Oh, the traps and terrors! Abandon hope, all bugs who enter here!
Here are some sundews. In the middle is a very healty drosera capensis, an African Cape Sundew. To the upper left if drosera capensis alba, which is the same plant, but lacking in the cyanins that give it color. They are both very active eaters; the leaves will fold over larger prey. To the right and upper lerft/center are some drosera spatulata, spoon-leafed sundew.
Here is a Philippine pitcher plant, nepenthes ventricosa. This used to be in my windowsill and got so big — almost six-inch pitchers! — that I had to move it. I tried several places that didn’t work and I thought I had killed it. I cut it back a bit and now it’s starting to make a comeback. Notice the new pitchers!
Here are the North American pitchers plant, genus sarracenia. Front left is s. minor, the hooded pticher plant. To the right are a couple of s. pupurea, the purple pitcher plant.

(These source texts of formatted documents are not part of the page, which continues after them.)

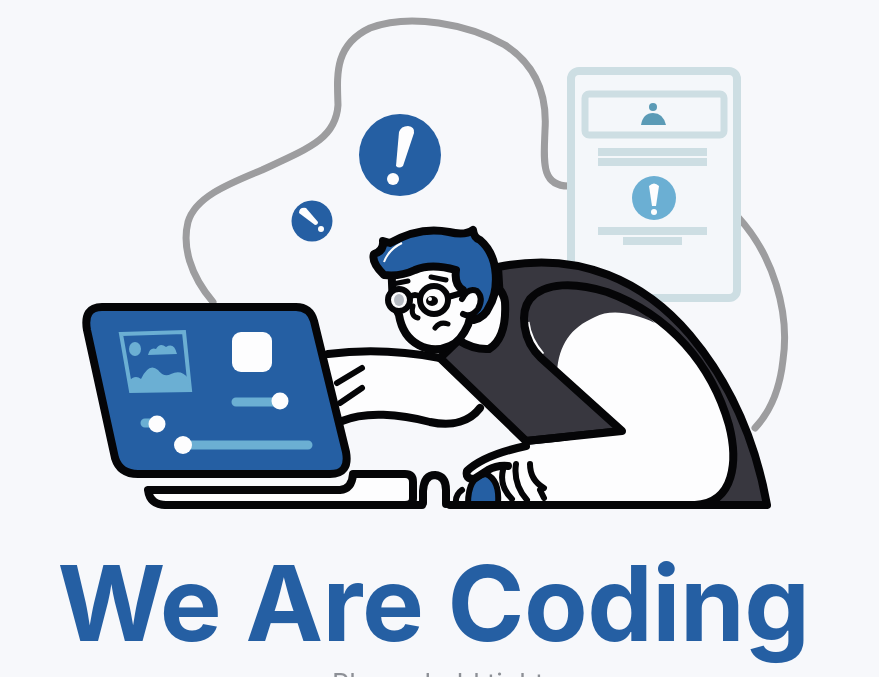
<!DOCTYPE html>
<html lang="en">
<head>
<meta charset="utf-8">
<title>We Are Coding</title>
<style>
:root {
  --paper: #f7f8fb;
  --white: #fdfdfe;
  --blue: #255fa3;
  --sky: #6bafd3;
  --mist: #cddee3;
  --teal: #5b9bb6;
  --vest: #38373f;
  --cord: #9d9d9f;
  --ink: #050507;
}
* { box-sizing: border-box; margin: 0; padding: 0; }
html, body { width: 879px; height: 677px; overflow: hidden; background: var(--paper); }
.page { position: relative; width: 879px; height: 677px; overflow: hidden; font-family: Inter, "Liberation Sans", sans-serif; }
.illustration { position: absolute; left: 0; top: 0; display: block; }
.headline {
  position: absolute; left: 0; top: 551px; width: 867px;
  text-align: center; white-space: nowrap;
  font-size: 104px; line-height: 104px; font-weight: 700; letter-spacing: -0.5px;
  color: var(--blue);
}
.subline {
  position: absolute; left: 0; top: 668px; width: 876px;
  text-align: center; white-space: nowrap;
  font-size: 27px; line-height: 32px; color: #8d9096;
}
.outline { stroke: var(--ink); stroke-width: 8; stroke-linecap: round; stroke-linejoin: round; }
.stroke { fill: none; }
.thin { stroke-width: 6; }
.cord { fill: none; stroke: var(--cord); stroke-width: 7; stroke-linecap: round; }
.blue { fill: var(--blue); }
.white { fill: var(--white); }
.vest { fill: var(--vest); }
.sky { fill: var(--sky); }
.mist { fill: var(--mist); }
.frame { fill: none; stroke: var(--mist); stroke-width: 7; }
.track { stroke: var(--sky); stroke-width: 9; stroke-linecap: round; }
</style>
</head>
<body>
<main class="page">
  <svg class="illustration" width="879" height="540" viewBox="0 0 879 540" role="img" aria-label="A man with glasses leans in close to a laptop, one hand on the mouse">
    <g id="cords">
      <path class="cord" d="M213 302C190 275 182 246 188 222C195 198 225 185 262 170C310 148 336 138 338 105C337 75 334 45 370 28C410 13 468 24 505 45C540 68 547 100 545 130C544 160 540 187 570 186"/>
      <path class="cord" d="M738 217C773 255 790 312 783 360C780 388 771 411 755 428"/>
    </g>

    <g id="document">
      <rect x="571" y="71" width="166" height="227" rx="8" fill="#f4f7fa" stroke="#cddee3" stroke-width="8"/>
      <rect class="frame" x="585" y="94" width="139" height="41" rx="4"/>
      <circle cx="653" cy="107" r="4" fill="#5b9bb6"/>
      <path d="M641 125Q643 113 653 113Q663 113 666 125Z" fill="#5b9bb6"/>
      <g class="mist">
        <rect x="598" y="148" width="109" height="8"/>
        <rect x="598" y="158" width="109" height="8"/>
        <rect x="598" y="227" width="109" height="8"/>
        <rect x="623" y="237" width="59" height="8"/>
      </g>
      <circle class="sky" cx="654" cy="198" r="22"/>
      <path class="white" d="M649 186Q654 181 659 186L656 206H652Z"/>
      <circle class="white" cx="654" cy="212" r="3"/>
    </g>

    <g id="alerts">
      <circle class="blue" cx="400" cy="155" r="41"/>
      <path class="white" d="M399 132Q401 126 408 126Q415 127 414 133L403 166Q399 169 396 166Z"/>
      <circle class="white" cx="393" cy="179" r="6"/>
      <circle class="blue" cx="312" cy="221" r="20.5"/>
      <path class="white" d="M299 213Q299 207 306 208L318 222Q318 225 315 225Z"/>
      <circle class="white" cx="321" cy="229" r="3"/>
    </g>

    <g id="far-arm">
      <path class="white" d="M322 353Q380 347 437 358L480 405C468 425 450 427 430 424C395 412 365 414 342 422Z"/>
      <path class="outline stroke" d="M328 354Q382 347 440 358M342 421C365 411 400 414 430 422C453 427 470 421 480 408"/>
      <path class="outline stroke thin" d="M337 383L362 368M340 403L362 388"/>
    </g>

    <g id="laptop">
      <path class="white outline" d="M148 490H340Q352 489 353 474H405Q413 474 413 482V498Q413 505 405 505H166Q150 505 148 490Z"/>
      <path class="blue outline" d="M102 307H296Q310 307 314 321L346 452Q350 474 330 474H138Q120 474 115 458L87 330Q83 307 102 307Z"/>
      <g id="picture-icon">
        <path d="M121 334L184 332L190 390L131 391Z" fill="none" stroke="#6bafd3" stroke-width="4"/>
        <ellipse class="sky" cx="135" cy="349" rx="6" ry="7"/>
        <path class="sky" d="M148 355Q150 347 156 349Q160 342 166 347Q174 342 177 354Z"/>
        <path class="sky" d="M130 391L129 381Q135 374 141 379Q149 362 158 370Q164 378 171 374Q181 369 188 378L190 391Z"/>
      </g>
      <rect class="white" x="232" y="332" width="40" height="40" rx="9"/>
      <g id="sliders">
        <path class="track" d="M236 402H280M145 423H157M183 445H308"/>
        <g class="white">
          <circle cx="280" cy="401" r="8.5"/>
          <circle cx="157" cy="424" r="8.5"/>
          <circle cx="183" cy="445" r="9"/>
        </g>
      </g>
    </g>

    <g id="body">
      <path class="vest outline" d="M498 267C580 250 645 282 690 335C738 392 758 455 767 505H700L622 431L526 441L440 358L500 300Z"/>
      <path class="white" d="M622 431L541 358C522 340 520 312 530 299C545 282 575 282 607 292C670 315 712 365 729 425C738 460 735 503 695 505H500L468 472Q480 456 530 447Z"/>
      <path class="vest" d="M541 358C522 335 522 312 530 299C545 284 580 282 607 292Q632 301 655 323C632 312 610 309 595 317C570 328 559 345 557 372Z"/>
      <path d="M528 322Q530 339 543 354" fill="none" stroke="#fdfdfe" stroke-width="3"/>
      <path class="outline stroke" d="M526 441L622 431L541 358C522 340 520 312 530 299C545 282 575 282 607 292C670 315 712 365 729 425C738 460 735 503 695 505"/>
    </g>

    <g id="mouse-hand">
      <path class="outline stroke" d="M423 503V491Q424 475 435 475Q446 476 446 490V504"/>
      <path class="blue outline thin" d="M468 504Q468 476 486 474Q500 480 498 504Z"/>
      <path class="white" d="M468 472Q480 456 530 447L590 440V500H520L502 466Q484 464 477 476Z"/>
      <path class="outline stroke" d="M526 446Q484 455 467 471Q465 479 474 479L488 470Q497 465 508 466"/>
      <path class="outline stroke thin" d="M503 470Q499 486 512 499M516 464Q513 484 527 500M530 464Q530 480 544 488M540 490L544 498M462 490Q455 495 456 503"/>
      <path class="outline stroke" d="M450 505H764"/>
    </g>
    <path class="outline stroke" d="M166 505H422"/>

    <g id="head">
      <path class="white outline" d="M480 280Q503 285 505 302Q507 338 489 349Q474 350 458 340L470 320Z"/>
      <path class="white outline" d="M392 275Q391 302 399 315C404 345 430 355 450 346Q461 341 468 325L478 290L455 255H400Z"/>
      <path class="blue outline" d="M384 275Q371 262 374 254Q384 251 383 241L390 243Q420 226 449 232Q465 236 473 230Q474 238 480 240C501 258 498 292 489 307Q485 317 474 320L470 306L463 290Q454 285 456 270Q431 263 415 270Q400 277 384 275Z"/>
      <path class="white outline thin" d="M462 299Q468 287 477 291Q484 298 478 309Q471 318 463 314"/>
      <path d="M384 262Q389 249 402 243" fill="none" stroke="#fdfdfe" stroke-width="2"/>
      <g id="glasses" class="outline thin">
        <circle class="white" cx="399" cy="300" r="11"/>
        <circle class="white" cx="434" cy="300" r="14"/>
        <path class="stroke" d="M410 297Q415 293 420 297M448 297L462 293"/>
      </g>
      <ellipse cx="399" cy="300" rx="5" ry="6" fill="#b6bbc2"/>
      <ellipse cx="432" cy="301" rx="6" ry="5" fill="#050507"/>
      <circle class="white" cx="430" cy="299" r="2"/>
      <path class="outline stroke" style="stroke-width:5" d="M393 284L408 281M431 277L446 280M413 306Q410 316 418 318M435 328Q440 321 448 324"/>
    </g>
  </svg>

  <h1 class="headline">We Are Coding</h1>
  <p class="subline">Please hold tight</p>
</main>
</body>
</html>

In the back left and center are s. flava, the trumpet plant. That tallest pitcher is 32 inches — magnificent!
To the right of those is an s. leucophylla, the white pitcher plant.
Herer are a couple of s. rubra, the sweet pitcher plant. I had to move them from the other pitcher plant tub, as they were getting squeezed.
This is a little bog that I planted a year or so ago. There’s a parrot pitcher plant, s. psattacina, at the top, loving life with a devil’s horn sundew. There are some other sundews, flytraps, along with a very healty purple ptcher plant, on the left.
The flytraps. Several different forms here. I really like the big red one at the lower right.
So that’s what lurks in my greenhouse. What do you think?